Technology allows filmmakers to offer intuitive experience: Anand Gandhi
Mumbai, March 4 (IANS) National Award winning filmmaker Anand Gandhi, founder of Memesys Culture Labs which recently launched a Virtual Reality (VR) app ElseVR channel, says constant advancement of technology helps filmmakers to take up various complex aspects of storytelling and bring them to the audience for an intuitive experience.
Asked about how VR technology will help filmmakers and media persons to capture incidents, Gandhi told IANS here: “If we look at the history of tools that have been invented and evolved — right from the cave painting to Renaissance art to photography, to black and white to 3D cinema; it always added to accumulated on the previous inventions to make the experience more visceral and intuitive for the audience.
“And that technology allows filmmakers to translate really complex insight into an intuitive experience. So, using a new technology like VR certainly gives the audience a chance to grasp the more intimate and immediate situational experience.”
Considering the fact that the virtual reality films or videos offer a 360 degree view of any scene, according to Gandhi, “it gives a transparency to the audience and that is a very crucial factor in journalism”.

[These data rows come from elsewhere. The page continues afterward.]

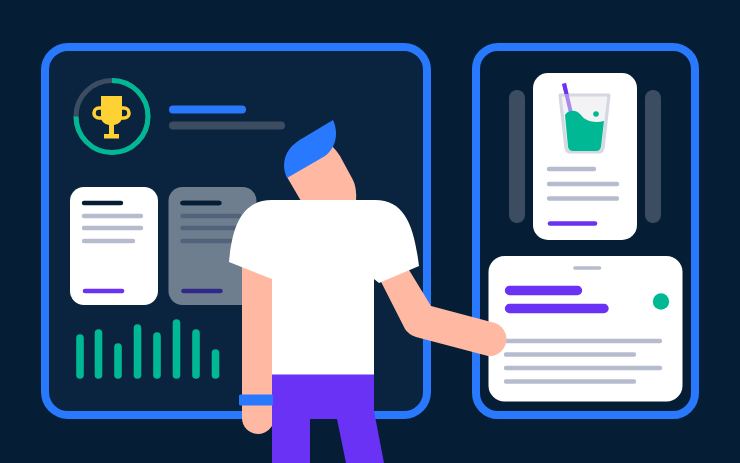
<!DOCTYPE html>
<html lang="en">
<head>
<meta charset="utf-8">
<title>Dashboard illustration</title>
<style>
:root {
  --night: #061e35;
  --panel: #0a243f;
  --blue: #2979ff;
  --slate: #3c4d62;
  --green: #00b894;
  --yellow: #ffd133;
  --purple: #6a32f5;
  --skin: #ffb8a1;
  --mist: #b6bbce;
  --glass: #d5d8e2;
  --white: #fff;
}
html, body { margin: 0; background: var(--night); overflow: hidden; }
svg { display: block; width: 740px; height: 463px; }
.line { fill: none; stroke-linecap: round; }
.frame { stroke: var(--blue); stroke-width: 8; }
.text-line { stroke: var(--mist); stroke-width: 4.4; }
.accent { stroke: var(--purple); stroke-width: 4.6; }
.title { stroke: var(--night); stroke-width: 4.4; }
.bars { stroke: var(--green); stroke-width: 7.6; }
.heading { stroke: var(--purple); stroke-width: 9.4; }
.card { fill: var(--white); }
.skin { fill: var(--skin); }
</style>
</head>
<body>
<svg viewBox="0 0 740 463" role="img" aria-label="A person using a dashboard with progress, cards and a chart">
  <defs>
    <g id="note-card">
      <rect class="card" width="88" height="118" rx="14"/>
      <path class="line title" d="M14 16H51"/>
      <path class="line text-line" d="M14 29H71M14 41H71M14 54H63"/>
      <path class="line accent" d="M15 104H52"/>
    </g>
  </defs>

  <rect width="740" height="463" fill="var(--night)"/>

  <g id="main-panel">
    <rect class="frame" x="45" y="47" width="382" height="368" rx="23" fill="var(--panel)"/>

    <g id="trophy-progress">
      <circle cx="112" cy="116.500" r="36" fill="none" stroke="var(--slate)" stroke-width="5"/>
      <path d="M112 80.500A36 36 0 1 1 76 116.500" fill="none" stroke="var(--green)" stroke-width="5"/>
      <path d="M102 108H99a4.500 4.500 0 0 0 0 10h5M121 108h3a4.500 4.500 0 0 1 0 10h-5" fill="none" stroke="var(--yellow)" stroke-width="3.600"/>
      <path d="M101 96H122V116Q122 124 114 125V134H119V138.500H104V134H109V125Q101 124 101 116Z" fill="var(--yellow)"/>
    </g>

    <path class="line" d="M173 109.500H242" stroke="var(--blue)" stroke-width="8"/>
    <path class="line" d="M173 125.500H281" stroke="var(--slate)" stroke-width="8"/>

    <use href="#note-card" x="70" y="187"/>
    <use href="#note-card" x="168.500" y="187" opacity=".41"/>
    <path class="line title" d="M182.500 203H219"/>

    <path id="bar-chart" class="line bars" d="M80 338V375M98.500 333V375M118 347V375M137.500 328V375M157 336V375M176.500 323V375M196 333V375M215.500 353V375"/>
  </g>

  <g id="side-panel">
    <rect class="frame" x="476" y="47" width="219" height="368" rx="22" fill="var(--night)"/>
    <rect x="509" y="90" width="16" height="133" rx="8" fill="var(--slate)"/>
    <rect x="645" y="90" width="16" height="133" rx="8" fill="var(--slate)"/>

    <g id="drink-card">
      <rect class="card" x="533" y="73" width="104" height="167" rx="15"/>
      <path d="M560 95H609L603 148Q602 152 598 152H571Q567 152 566 148Z" fill="#f3f3f5" stroke="var(--glass)" stroke-width="3.200" stroke-linejoin="round"/>
      <path d="M562 84L566 83L573 113H569Z" fill="#a78aec"/>
      <path d="M562 84L566 83L568.500 94H564.500Z" fill="var(--purple)"/>
      <path d="M565 115C569 109 577 110 581 115C586 122 595 123 604 121L601 147Q600 151 596 151H573Q569 151 568 147Z" fill="var(--green)"/>
      <circle cx="596" cy="114" r="2.800" fill="var(--green)"/>
      <path class="line text-line" d="M549 169H594M549 184H617M549 198.500H617"/>
      <path class="line accent" d="M550 223.500H595"/>
    </g>

    <g id="detail-card">
      <rect class="card" x="488.500" y="256" width="194" height="145.500" rx="16"/>
      <path class="line" d="M575 268H599.500" stroke="var(--mist)" stroke-width="3.600"/>
      <path class="line heading" d="M509.500 290.500H577.500M509.500 308.500H604"/>
      <circle cx="661" cy="301.500" r="8.200" fill="var(--green)"/>
      <path class="line text-line" stroke-width="4" d="M506 341H660M506 354.500H634M506 368H660M506 381.500H634"/>
    </g>
  </g>

  <g id="person">
    <path id="pointing-arm" class="skin" d="M372 264L409 270L431 306L495 323A17 17 0 0 1 488 356L416 337Q408 334 405 329Z"/>
    <path id="resting-arm" class="skin" d="M242 255H274V418A16 16 0 0 1 242 418Z"/>
    <path id="head" class="skin" d="M287 177L332 146Q336 150 340 156L353 180Q357 188 356 201H301Z"/>
    <path id="hair" d="M287 178C280 162 286 147 303 138L333 120C339 133 336 148 325 156Z" fill="var(--blue)"/>
    <path id="trousers" d="M272 373H374V411L384 463H346L337 419H310V463H272Z" fill="var(--purple)"/>
    <path id="shirt" class="card" d="M272 200H375C405 200 414 226 419 266L379 283L374 279V374.500H272V279L229 262C232 228 241 200 272 200Z"/>
    <rect id="wristband" x="239" y="394.500" width="34" height="11" rx="1.500" fill="var(--blue)"/>
  </g>
</svg>
</body>
</html>
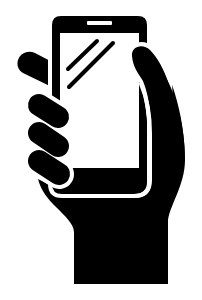
<!DOCTYPE html>
<html lang="en">
<head>
<meta charset="utf-8">
<title>Hand holding a smartphone</title>
<style>
:root { --ink: #000; --paper: #fff; }
html, body { margin: 0; background: var(--paper); overflow: hidden; }
svg { display: block; width: 202px; height: 300px; }
.ink { fill: var(--ink); }
.paper { fill: var(--paper); }
.outlined { fill: var(--ink); stroke: var(--paper); stroke-width: 8; stroke-linejoin: round; paint-order: stroke; }
.gap { fill: none; stroke: var(--paper); stroke-width: 4; stroke-linecap: round; }
.finger-gap { stroke: var(--paper); stroke-width: 30; stroke-linecap: round; }
.finger { stroke: var(--ink); stroke-width: 22; stroke-linecap: round; }
.glare { stroke: var(--ink); stroke-width: 4; stroke-linecap: round; }
</style>
</head>
<body>
<svg viewBox="0 0 202 300" role="img" aria-label="Hand holding a smartphone">
  <path id="index-finger" class="ink" d="M35 53 L56 64 V89 L23 73 C11 66 20 47 35 53Z"/>
  <path id="palm" class="ink" d="M38 179 L60 190 H140 L148 80 L160 58 C174 82 185 122 185 160 C185 186 168 208 168 222 V284 H74 V232 C74 224 64 215 56 207 C48 199 41 191 38 179Z"/>
  <g id="phone">
    <path class="paper" d="M48 24 Q48 12 60 12 H140 Q151 12 151 24 V182 Q151 198 134 198 H62 Q48 198 48 184Z"/>
    <path class="ink" d="M52 25 Q52 16 61 16 H138 Q147 16 147 25 V182 Q147 194 134 194 H62 Q52 194 52 184Z"/>
    <rect class="paper" x="60" y="33" width="79" height="135"/>
    <rect class="paper" x="87" y="21" width="25" height="4" rx="1"/>
    <g id="screen-glare" class="glare">
      <line x1="68" y1="69" x2="97" y2="41"/>
      <line x1="69" y1="87" x2="113" y2="43"/>
    </g>
  </g>
  <g id="thumb">
    <path class="outlined" d="M132 56 C131 46 143 43 150 50 C158 58 164 70 168 82 L171 150 L152 150 C152 122 150 98 143 81 C138 73 133 67 132 56Z"/>
    <path class="ink" d="M151 120 L150 52 C174 82 185 122 185 160 L168 200 H152Z"/>
    <path class="ink" d="M139 82 C143 96 147 112 147 134 V180 H139Z"/>
    <path class="gap" d="M141 84 C147 98 150 116 150 134 V180 Q150 196 134 196 H70"/>
  </g>
  <g id="fingers">
    <g class="finger-gap">
      <line x1="39" y1="105" x2="58" y2="117"/>
      <line x1="39" y1="133" x2="58" y2="146"/>
      <line x1="39" y1="161" x2="59" y2="174"/>
    </g>
    <g class="finger">
      <line x1="39" y1="105" x2="58" y2="117"/>
      <line x1="39" y1="133" x2="58" y2="146"/>
      <line x1="39" y1="161" x2="59" y2="174"/>
    </g>
  </g>
</svg>
</body>
</html>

“Therefore, the power of judging any incident remains to the audience. Any reporter cannot hide anything or edit according to their wish. So yes, I think it is going to create an impact,” he said.
Having started its journey in November 2015, the channel ElseVR is ready with documentaries like “Submerged”, “Cast Is Not A Rumor”, “Right to Pray” and “When All Land is Lost, Do We Eat Coal?” They talk about various socio-political issues of the country.
Sharing the idea behind the initiative, Gandhi said: “The company started with the singular idea of using cutting-edge technology to tell urgent, yet overlooked stories. Now after more than a year of continuous work, we are ready with complete VR technology of sound, audio and videos. We are ready with six VR videos, including four documentaries.”
With an increasing number of smartphone users in India, the filmmaker is hopeful about the accessibility of VR films to common people.
Asked about the feasibility of making films in mainstream with this technology, Gandhi said: “Since it is a different medium, if we can build up cinema halls that do not have a 2D screen where we commonly watch films, but a VR headset and sitting arrangement for audience, then of course, a larger audience can go and watch them.”
Gandhi, whose claim to fame has been the National Award winning film “Ship of Theseus”, started his career as a dialogue writer with television serials like “Kyunki Saas Bhi Kabhi Bahu Thi” and “Kahaani Ghar Ghar Kii”. However, he moved away from his television career and directed two short films “Right Here, Right Now” and “Continuum” before directing his first feature film “Ship of Theseus”.
Does the changing language of mainstream India cinema — which celebrates global culture, realism and gender equality — impress him?
“I think it is not changing fast enough. It is not changing with the need of the time, soon enough. There is lots of misogyny, gender and human rights insensitivity in mainstream Indian films and that should go away really soon.”